When the Firesign Theatre asked, "How can you be in two places at once when you're not anywhere at all?" they probably weren't expecting an answer. But New Weird luminary China Miéville provides one in his unorthodox fantasy novel The City and the City.
This tale of two cities isn't about great world capitals hundreds of miles apart. True, Miéville's fictional Eastern European cities, Beszel and Ul Qoma, are in separate countries, but they're twin cities. Yet they're not next-door neighbors, a la Minneapolis/St. Paul. The city-states of mittel-European Beszel and Mideast-inflected Ul Qoma occupy the same patch of land.
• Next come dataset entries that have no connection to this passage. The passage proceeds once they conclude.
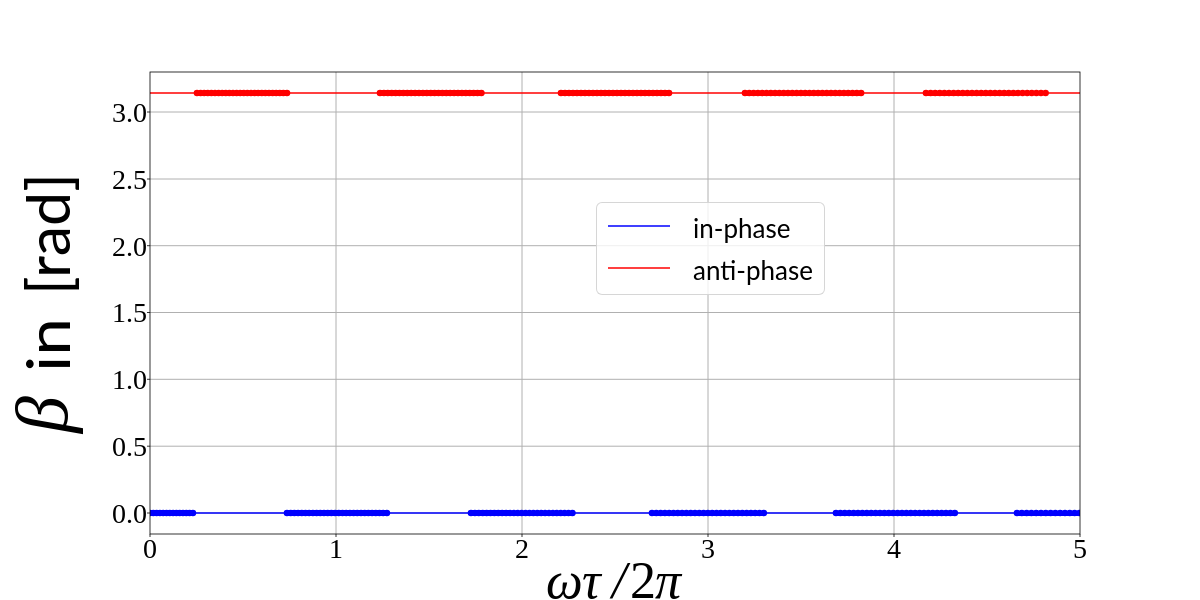
<!DOCTYPE html>
<html lang="en">
<head>
<meta charset="utf-8">
<title>Phase difference over delay</title>
<style>
:root {
  --paper: #fff;
  --ink: #000;
  --grid: #b0b0b0;
  --in-phase: #00f;
  --anti-phase: #f00;
  --serif: "Liberation Serif", serif;
  --sans: "Lato", sans-serif;
}
* { box-sizing: border-box; margin: 0; padding: 0; }
body { width: 1200px; height: 600px; overflow: hidden; background: var(--paper); color: var(--ink); }
.chart { position: relative; width: 1200px; height: 600px; overflow: hidden; }
.plot { position: absolute; inset: 0; display: block; }
.grid { fill: none; stroke: var(--grid); stroke-width: 1; }
.frame { fill: none; stroke: var(--ink); stroke-width: .8; }
.line { stroke-width: 1.4; }
.dots { stroke-width: 6.6; stroke-linecap: round; }
.in-phase { stroke: var(--in-phase); }
.anti-phase { stroke: var(--anti-phase); }
.math { font-family: var(--serif); font-style: italic; }
.upright { font-style: normal; }
.unit { font: 60px var(--sans); }
.ticks { position: absolute; list-style: none; font: 28px/28px var(--serif); }
.ticks-y { left: 87px; top: 99px; width: 60px; height: 429px; display: flex; flex-direction: column; justify-content: space-between; text-align: right; }
.ticks-x { left: 57px; top: 535px; width: 1116px; display: grid; grid-template-columns: repeat(6, 1fr); text-align: center; }
.legend {
  position: absolute; left: 596px; top: 202px; width: 229px; height: 93px;
  padding: 4px 11px; display: grid; grid-template-rows: 42px 42px;
  list-style: none; font: 26px/42px var(--sans); white-space: nowrap;
  background: rgba(255, 255, 255, .8); border: 1px solid rgba(204, 204, 204, .8); border-radius: 6px;
}
.legend li { display: flex; align-items: center; gap: 23px; }
.legend svg { flex: none; width: 62px; height: 4px; margin-top: -5px; }
</style>
</head>
<body>
<main class="chart">
  <svg class="plot" width="1200" height="600" viewBox="0 0 1200 600" role="img" aria-label="Beta in rad against omega tau over two pi">
    <defs>
      <clipPath id="plot-area"><rect x="150" y="72" width="930" height="462"/></clipPath>
    </defs>
    <path class="grid" d="M336 72V534M522 72V534M708 72V534M894 72V534M150 112H1080M150 179H1080M150 245.7H1080M150 312.5H1080M150 379.3H1080M150 446.2H1080M150 513H1080"/>
    <g clip-path="url(#plot-area)">
      <g class="in-phase">
        <line class="line" x1="150" y1="513" x2="1080" y2="513"/>
        <g class="dots">
          <line x1="150" y1="513" x2="196.2" y2="513" stroke-dasharray="0 3.3"/>
          <line x1="287" y1="513" x2="387.2" y2="513" stroke-dasharray="0 3.7"/>
          <line x1="471" y1="513" x2="576" y2="513" stroke-dasharray="0 3.9"/>
          <line x1="652" y1="513" x2="767.5" y2="513" stroke-dasharray="0 4.3"/>
          <line x1="836" y1="513" x2="956" y2="513" stroke-dasharray="0 4.4"/>
          <line x1="1017" y1="513" x2="1080" y2="513" stroke-dasharray="0 4.8"/>
        </g>
      </g>
      <g class="anti-phase">
        <line class="line" x1="150" y1="93" x2="1080" y2="93"/>
        <g class="dots">
          <line x1="197" y1="93" x2="290.5" y2="93" stroke-dasharray="0 3.6"/>
          <line x1="380" y1="93" x2="482" y2="93" stroke-dasharray="0 3.9"/>
          <line x1="561" y1="93" x2="670" y2="93" stroke-dasharray="0 4"/>
          <line x1="745" y1="93" x2="861.5" y2="93" stroke-dasharray="0 4.3"/>
          <line x1="926" y1="93" x2="1050" y2="93" stroke-dasharray="0 4.6"/>
        </g>
      </g>
    </g>
    <rect class="frame" x="150" y="72" width="930" height="462"/>
    <path class="frame" d="M150 534v3M336 534v3M522 534v3M708 534v3M894 534v3M1080 534v3M150 112h-3M150 179h-3M150 245.7h-3M150 312.5h-3M150 379.3h-3M150 446.2h-3M150 513h-3"/>
    <text class="math" y="598" font-size="52"><tspan x="546">ω</tspan><tspan x="582">τ</tspan><tspan x="612">/</tspan><tspan class="upright" x="630">2</tspan><tspan x="655">π</tspan></text>
    <g transform="translate(70 433) rotate(-90)">
      <text class="math" x="0" y="-3" font-size="74">β</text>
      <text class="unit" x="61" y="0" textLength="54" lengthAdjust="spacingAndGlyphs">in</text>
      <text class="unit" x="138" y="0" textLength="122" lengthAdjust="spacingAndGlyphs">[rad]</text>
    </g>
  </svg>
  <ol class="ticks ticks-y"><li>3.0</li><li>2.5</li><li>2.0</li><li>1.5</li><li>1.0</li><li>0.5</li><li>0.0</li></ol>
  <ol class="ticks ticks-x"><li>0</li><li>1</li><li>2</li><li>3</li><li>4</li><li>5</li></ol>
  <ul class="legend">
    <li><svg viewBox="0 0 62 4" aria-hidden="true"><line class="line in-phase" x1="0" y1="2" x2="62" y2="2"/></svg>in-phase</li>
    <li><svg viewBox="0 0 62 4" aria-hidden="true"><line class="line anti-phase" x1="0" y1="2" x2="62" y2="2"/></svg>anti-phase</li>
  </ul>
</main>
</body>
</html>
This accident of geography has peculiar effects. One side of a street may be in Beszel, the other in Ul Qoma. Inhabitants of one city-state must "unsee" any person, automobile, etc., that is part of the other city-state. "Unseeing" is like not noticing the homeless person right in front of you. In Beszel and Ul Qoma, unseeing is the law. If you "breach"—acknowledge someone or something in the other city—then the mysterious government agency known as "Breach" disappears you. And where you go, no one knows.
Inspector Tyador Borlú of Beszel's Extreme Crime Squad isn't worried about breaching when he starts investigating the murder of an American grad student who was killed in Ul Qoma and whose body was dumped in Beszel. Connected to political radicals, Mahalia Geary held a divisive belief: that there is a third city, Orciny, located in the interstices between Beszel and Ul Qoma, which secretly controls Beszel and Ul Qoma and doesn't want to be found. As Borlú crosses over to Ul Qoma, he realizes he must find Orciny, even if the effort will get him killed or worse—and even if Orciny doesn't exist.
The City and the City blends numerous influences: the police procedural, the Ruritanian or Orsinian imaginary-country fantasy, the paranoid Cold War novel, Jorge Luis Borges, hard-boiled detective fiction, 1984, Neil Gaiman, Franz Kafka, Philip K. Dick and the conspiracy thriller. It takes enormous talent, intelligence and chutzpah to pull off a genre-bender this ambitious. But Miéville succeeds, creating a novel that is distinctly his own, even as it avoids much overt resemblance to his previous fiction.
This isn't to say The City and the City is perfect. The first and second acts move too slowly, while the concluding act is too rushed and, in terms of Borlú's fate, not exactly a surprise. Also, the novel adheres too closely to the tired mystery/suspense convention in which the few female characters are victims or helpmeets. And if you require magic in your fantasy, well, this ain't your cup of tea.
But The City and the City is one of the best fantasy novels of 2009.